The work was originally created for the pastoral setting of Garsington Opera, but it adapts magnificently to the Wells stage. Its divided, front to back, by Pablo Bronsteins grandly gothic, beautifully lit altar screen. Ranked behind the screen are the BBC Singers and Ramberts own orchestra (conducted by the excellent Paul Hoskins), while the three soloists, Sarah Tynan (soprano), James Gilchrist (tenor) and Neal Davies (bass), are framed between its arches. The front of the stage is then left clear for the 43 dancers, who are drawn from the company and Ramberts school.Outstandingly deft Luke Ahmet with Simone Damberg Wrtz. Photograph: Tristram Kenton for the Guardian
Massed forces like these are a rare treat on the contemporary dance stage, but at first Baldwins handling of them looks at odds with his score. Haydn sound-paints the story of Creation with vivid colour and atmosphere, yet Baldwin seems overly fearful of following his cues. The opening depiction of Chaos, for instance, is music of quiet, moving imminence, yet Baldwins response is to send his dancers off on reams of distractingly busy, complicated moves. Much of this dance material is gorgeous in itself, classically shaped steps that flicker with sharp propulsive rhythms and unexpected angles. The dancers, headed by the outstandingly deft, sharp Luke Ahmet perform at a technical peak, and, dressed in black or beige unitards decorated with ruffs and rosettes, they look like an engaging cross between carnival revellers and nimble choirboys.

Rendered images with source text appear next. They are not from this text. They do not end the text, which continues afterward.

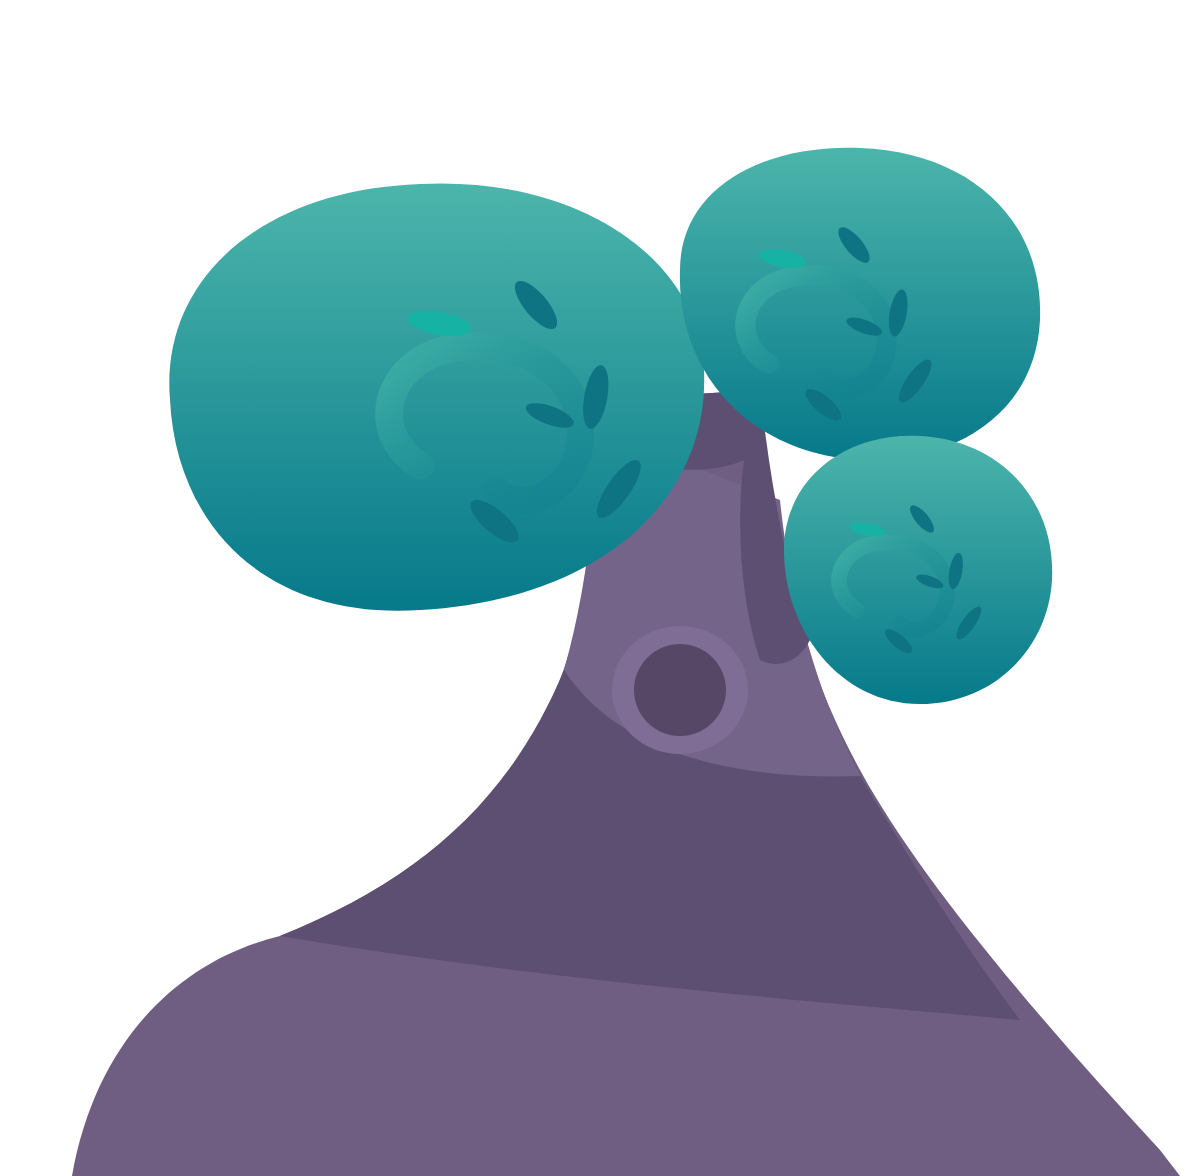
<!DOCTYPE html>
<html lang="en">
<head>
<meta charset="utf-8">
<title>Baobab Tree</title>
<style>
  :root {
    --bg: #ffffff;
    --trunk: #6f5e81;
    --trunk-shade: #5d4f72;
    --trunk-light: #75648a;
    --hollow: #564766;
    --hollow-rim: #7f6d95;
    --leaf-top: #4cb5ab;
    --leaf-bottom: #06798a;
    --swirl: #3fb0a6;
    --leaf-mark: #0e7383;
    --leaf-bright: #16b2a4;
  }
  html, body {
    margin: 0;
    padding: 0;
    width: 1200px;
    height: 1176px;
    overflow: hidden;
    background: var(--bg);
  }
  .artwork {
    display: block;
    width: 1200px;
    height: 1176px;
  }
</style>
</head>
<body>
<svg class="artwork" viewBox="0 0 600 588" xmlns="http://www.w3.org/2000/svg" role="img" aria-label="Stylised baobab tree with teal canopy">
  <defs>
    <linearGradient id="canopyGradient" x1="0" y1="0" x2="0" y2="1">
      <stop offset="0" stop-color="var(--leaf-top)"/>
      <stop offset="1" stop-color="var(--leaf-bottom)"/>
    </linearGradient>
    <linearGradient id="swirlGradient" x1="0" y1="0" x2="1" y2="1">
      <stop offset="0" stop-color="var(--swirl)"/>
      <stop offset="1" stop-color="var(--leaf-bottom)" stop-opacity="0.2"/>
    </linearGradient>
    <g id="leafSwirl">
      <path d="M-30 20 C-55 5 -45 -30 -10 -32 C25 -34 45 -10 38 15 C32 35 10 40 2 30" fill="none" stroke="url(#swirlGradient)" stroke-width="12" stroke-linecap="round"/>
      <ellipse cx="-22" cy="-42" rx="14" ry="5" fill="var(--leaf-bright)" transform="rotate(10 -22 -42)"/>
      <ellipse cx="20" cy="-50" rx="5" ry="13" fill="var(--leaf-mark)" transform="rotate(-40 20 -50)"/>
      <ellipse cx="46" cy="-10" rx="5" ry="14" fill="var(--leaf-mark)" transform="rotate(10 46 -10)"/>
      <ellipse cx="26" cy="-2" rx="11" ry="4" fill="var(--leaf-mark)" transform="rotate(20 26 -2)"/>
      <ellipse cx="56" cy="30" rx="5" ry="15" fill="var(--leaf-mark)" transform="rotate(35 56 30)"/>
      <ellipse cx="2" cy="44" rx="5" ry="13" fill="var(--leaf-mark)" transform="rotate(-50 2 44)"/>
    </g>
  </defs>

  <rect width="600" height="588" fill="var(--bg)"/>

  <g class="trunk">
    <path d="M36 588 C48 520 90 480 140 468 C210 440 255 400 280 340 C295 300 298 260 300 200 L380 195 C385 270 400 330 430 385 C460 440 520 510 580 575 L590 588 Z" fill="var(--trunk)"/>
    <path d="M140 468 C210 440 255 400 282 335 L300 330 C320 370 360 385 430 388 C455 430 480 470 510 510 C400 500 270 490 140 468 Z" fill="var(--trunk-shade)"/>
    <path d="M282 335 C292 300 297 260 300 215 L390 250 C395 300 410 350 430 388 C370 390 310 378 282 335 Z" fill="var(--trunk-light)"/>
    <path d="M300 200 L380 195 C385 240 392 280 405 320 C400 330 390 335 380 330 C370 300 368 260 372 230 C350 240 320 232 300 230 Z" fill="var(--trunk-shade)"/>
    <ellipse class="hollow-rim" cx="340" cy="345" rx="34" ry="32" fill="var(--hollow-rim)"/>
    <ellipse class="hollow" cx="340" cy="345" rx="23" ry="23" fill="var(--hollow)"/>
  </g>

  <g class="canopy">
    <path class="crown-large" d="M85 200 C80 140 130 95 210 92 C290 88 350 130 352 185 C355 250 300 300 210 305 C130 310 88 260 85 200 Z" fill="url(#canopyGradient)"/>
    <use href="#leafSwirl" transform="translate(245 210) scale(1.15)"/>

    <path class="crown-top" d="M340 135 C340 95 380 72 430 74 C485 76 522 110 520 160 C518 205 480 230 435 230 C380 230 338 190 340 135 Z" fill="url(#canopyGradient)"/>
    <use href="#leafSwirl" transform="translate(410 165) scale(0.85)"/>

    <path class="crown-low" d="M392 275 C392 240 422 216 460 218 C500 220 528 250 526 290 C524 325 496 352 460 352 C420 352 392 315 392 275 Z" fill="url(#canopyGradient)"/>
    <use href="#leafSwirl" transform="translate(448 292) scale(0.65)"/>
  </g>
</svg>
</body>
</html>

However, Baldwin is so fastidiously anti-literal in his responses to his music and text that too often our eyes are quarrelling with our ears, and its difficult to engage with the piece as a whole.
About 20 minutes in, however, Baldwin seems to relax into the music and give his visual imagination freer play. Patterned ensembles flood the stage as God creates the sea; when fish, birds and beasts begin to populate the earth, Baldwin allows arrestingly specific images to morph from text into dance. His eagle soars aloft on grandly elegant ports de bras; his worm undulates winningly across the stage in its sinuous trance; and, as God populates the air with swarms of insects, a woman seems to float up to greet them, lifted drowsily high above her partners head.
With the arrival of Adam and Eve, Baldwin is clever at sidestepping the sexual politics of his Biblical source, choreographing a love duet of tender, mutual sensuality that is then expanded across six more couples (not all of them male-female). The combination of innocent rapture and worldly wit is pitch perfect, and it carries through to the final chorus where the energy on stage feels like a jubilant embrace of the sacred and profane.